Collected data
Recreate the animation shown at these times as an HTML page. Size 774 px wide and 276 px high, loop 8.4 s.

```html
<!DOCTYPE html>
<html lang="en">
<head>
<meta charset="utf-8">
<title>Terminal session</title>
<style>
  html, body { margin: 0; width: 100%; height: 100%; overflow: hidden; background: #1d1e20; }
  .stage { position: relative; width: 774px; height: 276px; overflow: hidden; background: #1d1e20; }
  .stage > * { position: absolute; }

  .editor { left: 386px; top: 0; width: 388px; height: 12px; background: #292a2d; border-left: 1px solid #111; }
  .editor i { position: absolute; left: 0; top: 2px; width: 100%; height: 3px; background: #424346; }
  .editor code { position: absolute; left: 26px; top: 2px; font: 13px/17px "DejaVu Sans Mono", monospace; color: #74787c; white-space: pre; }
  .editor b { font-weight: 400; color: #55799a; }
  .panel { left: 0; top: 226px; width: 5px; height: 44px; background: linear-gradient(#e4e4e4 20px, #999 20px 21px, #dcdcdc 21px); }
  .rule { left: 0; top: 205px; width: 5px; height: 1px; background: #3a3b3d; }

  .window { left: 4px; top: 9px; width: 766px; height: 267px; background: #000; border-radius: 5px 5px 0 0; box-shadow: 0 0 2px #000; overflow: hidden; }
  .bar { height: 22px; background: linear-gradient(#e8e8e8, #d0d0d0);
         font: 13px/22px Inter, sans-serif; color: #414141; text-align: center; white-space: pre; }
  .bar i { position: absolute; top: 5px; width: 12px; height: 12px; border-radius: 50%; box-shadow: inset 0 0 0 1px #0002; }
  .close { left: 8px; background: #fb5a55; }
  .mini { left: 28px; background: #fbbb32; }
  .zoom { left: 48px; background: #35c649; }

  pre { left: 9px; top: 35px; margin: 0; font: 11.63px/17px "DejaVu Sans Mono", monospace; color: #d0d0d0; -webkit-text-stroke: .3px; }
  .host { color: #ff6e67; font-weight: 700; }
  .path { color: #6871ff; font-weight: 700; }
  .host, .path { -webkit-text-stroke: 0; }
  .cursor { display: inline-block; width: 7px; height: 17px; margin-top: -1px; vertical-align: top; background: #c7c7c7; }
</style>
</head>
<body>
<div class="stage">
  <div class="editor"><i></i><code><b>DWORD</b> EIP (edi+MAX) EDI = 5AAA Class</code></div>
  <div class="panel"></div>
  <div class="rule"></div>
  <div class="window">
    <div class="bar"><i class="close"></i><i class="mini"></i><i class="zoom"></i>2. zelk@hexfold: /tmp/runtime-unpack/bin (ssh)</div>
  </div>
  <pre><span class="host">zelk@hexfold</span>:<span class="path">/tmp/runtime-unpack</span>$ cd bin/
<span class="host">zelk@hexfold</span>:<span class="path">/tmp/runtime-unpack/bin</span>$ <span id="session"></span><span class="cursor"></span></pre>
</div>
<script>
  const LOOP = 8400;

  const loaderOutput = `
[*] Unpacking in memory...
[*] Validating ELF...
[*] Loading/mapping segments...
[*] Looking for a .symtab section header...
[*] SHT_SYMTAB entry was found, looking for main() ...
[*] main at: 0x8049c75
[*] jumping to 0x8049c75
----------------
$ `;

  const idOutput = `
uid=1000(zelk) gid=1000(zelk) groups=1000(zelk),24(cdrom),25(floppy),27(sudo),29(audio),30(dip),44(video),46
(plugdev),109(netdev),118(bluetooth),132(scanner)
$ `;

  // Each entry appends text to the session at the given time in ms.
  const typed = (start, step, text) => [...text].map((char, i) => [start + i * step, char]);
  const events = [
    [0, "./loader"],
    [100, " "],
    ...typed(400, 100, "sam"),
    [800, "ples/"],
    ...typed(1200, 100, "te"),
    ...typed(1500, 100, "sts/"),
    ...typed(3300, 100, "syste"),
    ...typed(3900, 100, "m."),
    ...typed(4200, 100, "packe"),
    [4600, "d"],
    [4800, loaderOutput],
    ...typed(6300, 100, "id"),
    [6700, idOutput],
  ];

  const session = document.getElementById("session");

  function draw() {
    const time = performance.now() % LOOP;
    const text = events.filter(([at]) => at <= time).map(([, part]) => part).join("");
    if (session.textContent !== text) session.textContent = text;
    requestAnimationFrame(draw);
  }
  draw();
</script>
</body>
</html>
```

» **DIRECTIONS FOR THIS TASK**: Report each line in the data that holds the word "path".

» **WRITTEN SOLUTION**:
  .path { color: #6871ff; font-weight: 700; }
  .host, .path { -webkit-text-stroke: 0; }
  <pre><span class="host">zelk@hexfold</span>:<span class="path">/tmp/runtime-unpack</span>$ cd bin/
<span class="host">zelk@hexfold</span>:<span class="path">/tmp/runtime-unpack/bin</span>$ <span id="session"></span><span class="cursor"></span></pre>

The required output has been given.